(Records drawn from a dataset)
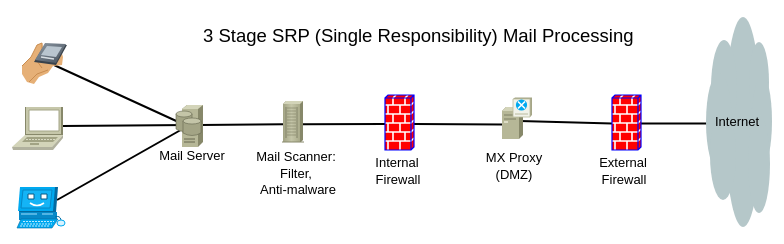
<!DOCTYPE html>
<html lang="en">
<head>
<meta charset="utf-8">
<title>3 Stage SRP Mail Processing</title>
<style>
:root {
  --paper: #fff;
  --ink: #000;
  --cloud: #b5c7c9;
  --brick: #f00;
  --brick-edge: #00f;
  --metal: #b6b797;
  --metal-light: #d3d4b9;
  --metal-dark: #87886a;
  --metal-line: #66674f;
  --blue: #00a9f0;
  --blue-dark: #0369a0;
  --skin: #e6b077;
}
* { box-sizing: border-box; margin: 0; }
body { width: 784px; height: 244px; overflow: hidden; background: var(--paper); }
.diagram {
  position: relative;
  width: 784px;
  height: 244px;
  color: var(--ink);
  font: 13px/16.5px "Liberation Sans", Arial, sans-serif;
}
.drawing { position: absolute; inset: 0; display: block; }
h1 {
  position: absolute;
  left: 203px;
  top: 25px;
  font-size: 18.5px;
  line-height: 22px;
  font-weight: 400;
  white-space: nowrap;
}
.label { position: absolute; text-align: center; white-space: nowrap; transform: translateX(-50%); }
.mail-server { left: 192px; top: 148px; }
.scanner { left: 296px; top: 149px; }
.scanner span { position: relative; left: 2px; }
.internal { left: 397px; top: 155px; }
.proxy { left: 514px; top: 150px; }
.external { left: 623px; top: 155px; }
.internal span, .external span { position: relative; left: 1px; }
.internet { left: 737px; top: 114px; }

.links { stroke: var(--ink); stroke-width: 2; }
.cloud { fill: var(--cloud); }
.face { fill: var(--metal); }
.lit { fill: var(--metal-light); }
.shade { fill: var(--metal-dark); }
.rule { fill: none; stroke: var(--metal-line); stroke-width: 1; }
.disk { fill: #a3a485; stroke: var(--metal-line); stroke-width: .6; }
</style>
</head>
<body>
<main class="diagram">
  <svg class="drawing" width="784" height="244" viewBox="0 0 784 244" aria-hidden="true">
    <defs>
      <linearGradient id="metal-sheen">
        <stop offset="0" stop-color="#a2a384"/>
        <stop offset=".5" stop-color="#c4c5a8"/>
        <stop offset="1" stop-color="#a9aa8a"/>
      </linearGradient>
      <linearGradient id="phone-body" x2="1" y2="1">
        <stop offset="0" stop-color="#8d99a5"/>
        <stop offset="1" stop-color="#46505b"/>
      </linearGradient>
      <g id="firewall">
        <path d="M0 3 3 0H29V52L26 55H0Z" fill="var(--brick)"/>
        <path d="M0 10H26L29 7M0 19H26L29 16M0 28H26L29 25M0 37H26L29 34M0 46H26L29 43M8 3V10M20 3V10M3 10V19M15 10V19M8 19V28M20 19V28M3 28V37M15 28V37M8 37V46M20 37V46M3 46V55M15 46V55M8 3 11 0M20 3 23 0" fill="none" stroke="#fff" stroke-width="1.6"/>
        <path d="M0 3 3 0H29V52L26 55H0ZM0 3H26V55M26 3 29 0" fill="none" stroke="var(--brick-edge)" stroke-width="1.2"/>
      </g>
    </defs>

    <g class="links">
      <path d="M54 65 185 125M62 126 190 125M57 200 186 127M200 125 283 124.3M303 124.2 385 124M414 124 503 124.6M520 121 612 123.5M641 123.5H710" fill="none"/>
    </g>

    <g id="internet-cloud" class="cloud">
      <ellipse cx="743" cy="122" rx="18" ry="105"/>
      <ellipse cx="724" cy="88" rx="13" ry="48"/>
      <ellipse cx="759" cy="82" rx="10" ry="40"/>
      <ellipse cx="719" cy="122" rx="13" ry="49"/>
      <ellipse cx="762" cy="121" rx="10" ry="46"/>
      <ellipse cx="723" cy="155" rx="13" ry="45"/>
      <ellipse cx="759" cy="164" rx="11" ry="49"/>
    </g>

    <g id="handheld">
      <path d="M22 66 31 57 37 45 42 43 43 48 60 47 63 57 62 65 53 66 48 73 39 77 34 84 27 82 22 74Z" fill="var(--skin)"/>
      <path d="M22 66 31 57 37 45 42 43 42 49 37 61 42 68M29 82 37 74 48 70" fill="none" stroke="#c98d50"/>
      <path d="M45 44 67 45 56 65 34 62Z" fill="#39424b"/>
      <path d="M45 43 66 44 56 63 35 60Z" fill="url(#phone-body)"/>
      <path d="M47 46 62 47 56 57 41 55Z" fill="#b9c5cf"/>
      <path d="M41 57 54 59" stroke="#d8dee3" stroke-width="1.5"/>
    </g>

    <g id="laptop">
      <path d="M25 107H63V135H25Z" fill="var(--metal-dark)"/>
      <path d="M26 107H61V134H26Z" fill="#c6c7aa"/>
      <path d="M29 110H59V131H29Z" fill="#fff" stroke="#a4a587"/>
      <path d="M25 135H63L52 147H12Z" class="lit"/>
      <path d="M12 147H52L63 135V138L53 150H13Z" class="shade" opacity=".65"/>
      <path d="M27 137H58L53 142H22Z" fill="#a2a384"/>
      <path d="M26 139.5H55" stroke="#d9dac3" stroke-dasharray="2 1"/>
      <path d="M30 144H39" stroke="#a2a384" stroke-width="2"/>
    </g>

    <g id="desktop">
      <path d="M21 187H58L56 212H19Z" fill="var(--blue-dark)"/>
      <path d="M20 187H55L53 211H18Z" fill="var(--blue)"/>
      <path d="M23 190H52L50 208H21Z" fill="#14b4f6" stroke="#0787c4"/>
      <path d="M28 194H34V199H28ZM41 194H47V199H41Z" fill="#fff" stroke="#075a87"/>
      <path d="M30 203Q37 208 44 203" fill="none" stroke="#fff" stroke-width="1.6"/>
      <path d="M19 212H57V220H19Z" fill="#0789c8"/>
      <path d="M21 214H37M42 214H53" stroke="#9be0ff"/>
      <path d="M21 219H58L52 228H17Z" fill="var(--blue)" stroke="var(--blue-dark)" stroke-width=".6"/>
      <path d="M23 221.5H54M21 224H52M20 226H50" stroke="#b8eaff" stroke-dasharray="2 1"/>
      <path d="M55 217Q60 215 61 220" fill="none" stroke="var(--blue-dark)"/>
      <ellipse cx="61" cy="223" rx="4" ry="3" fill="#d8f3ff" stroke="var(--blue)"/>
    </g>

    <g id="mail-server">
      <path d="M182 109 187 105H203V142L198 147H182Z" class="shade"/>
      <path d="M182 109H198V147H182Z" class="face"/>
      <path d="M182 109 187 105H203L198 109Z" class="lit"/>
      <path d="M184 139H195M184 142H195" class="rule"/>
      <path d="M176 114V129Q184 134 192 129V114Z" class="disk"/>
      <ellipse cx="184" cy="114" rx="8" ry="3" fill="#c4c5a8" stroke="var(--metal-line)" stroke-width=".6"/>
      <path d="M183 121V133Q192 138 201 133V121Z" class="disk"/>
      <ellipse cx="192" cy="121" rx="9" ry="3" fill="#c4c5a8" stroke="var(--metal-line)" stroke-width=".6"/>
    </g>

    <g id="mail-scanner">
      <path d="M283 104 286 101H303V140L301 142H283Z" class="shade"/>
      <path d="M283 104H300V142H283Z" fill="url(#metal-sheen)"/>
      <path d="M283 104 286 101H303L300 104Z" class="lit"/>
      <path d="M286 107V138M297 107V138" class="rule" opacity=".6"/>
      <path d="M287 108H296M287 111H296M287 114H296M287 117H296M287 120H296M287 123H296M287 126H296M287 129H296M287 132H296M287 135H296" class="rule" opacity=".45"/>
      <path d="M282 142H304" stroke="var(--metal-dark)"/>
    </g>

    <use href="#firewall" x="385" y="95"/>

    <g id="mx-proxy">
      <path d="M502 111 506 107H523V135L519 139H502Z" class="shade"/>
      <path d="M502 111H519V139H502Z" class="face"/>
      <path d="M502 111 506 107H523L519 111Z" class="lit"/>
      <path d="M504 115H516M504 119H516" class="rule" opacity=".7"/>
      <path d="M504 122H508" stroke="#e8e9d5" stroke-width="1.5"/>
      <path d="M513 99 515 97.5H532V115L530 117H513Z" fill="#a5a687"/>
      <path d="M513 99H530V117H513Z" fill="#f1f2e9" stroke="#b9ba9e" stroke-width=".8"/>
      <circle cx="521.5" cy="105" r="5.6" fill="var(--blue)"/>
      <path d="M518 101.5 525 108.5M525 101.5 518 108.5" stroke="#fff" stroke-width="1.6"/>
      <path d="M515 114H528" stroke="#b9ba9e"/>
    </g>

    <use href="#firewall" x="612" y="95"/>
  </svg>

  <h1>3 Stage SRP (Single Responsibility) Mail Processing</h1>
  <p class="label mail-server">Mail Server</p>
  <p class="label scanner">Mail Scanner:<br>Filter,<br><span>Anti-malware</span></p>
  <p class="label internal">Internal<br><span>Firewall</span></p>
  <p class="label proxy">MX Proxy<br><span>(DMZ)</span></p>
  <p class="label external">External<br><span>Firewall</span></p>
  <p class="label internet">Internet</p>
</main>
</body>
</html>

▸ **WORK TO BE COMPLETED**: Please list every line of the records that contains "ellipse".

▸ **RESULT FOR THIS EXERCISE**:
      <ellipse cx="743" cy="122" rx="18" ry="105"/>
      <ellipse cx="724" cy="88" rx="13" ry="48"/>
      <ellipse cx="759" cy="82" rx="10" ry="40"/>
      <ellipse cx="719" cy="122" rx="13" ry="49"/>
      <ellipse cx="762" cy="121" rx="10" ry="46"/>
      <ellipse cx="723" cy="155" rx="13" ry="45"/>
      <ellipse cx="759" cy="164" rx="11" ry="49"/>
      <ellipse cx="61" cy="223" rx="4" ry="3" fill="#d8f3ff" stroke="var(--blue)"/>
      <ellipse cx="184" cy="114" rx="8" ry="3" fill="#c4c5a8" stroke="var(--metal-line)" stroke-width=".6"/>
      <ellipse cx="192" cy="121" rx="9" ry="3" fill="#c4c5a8" stroke="var(--metal-line)" stroke-width=".6"/>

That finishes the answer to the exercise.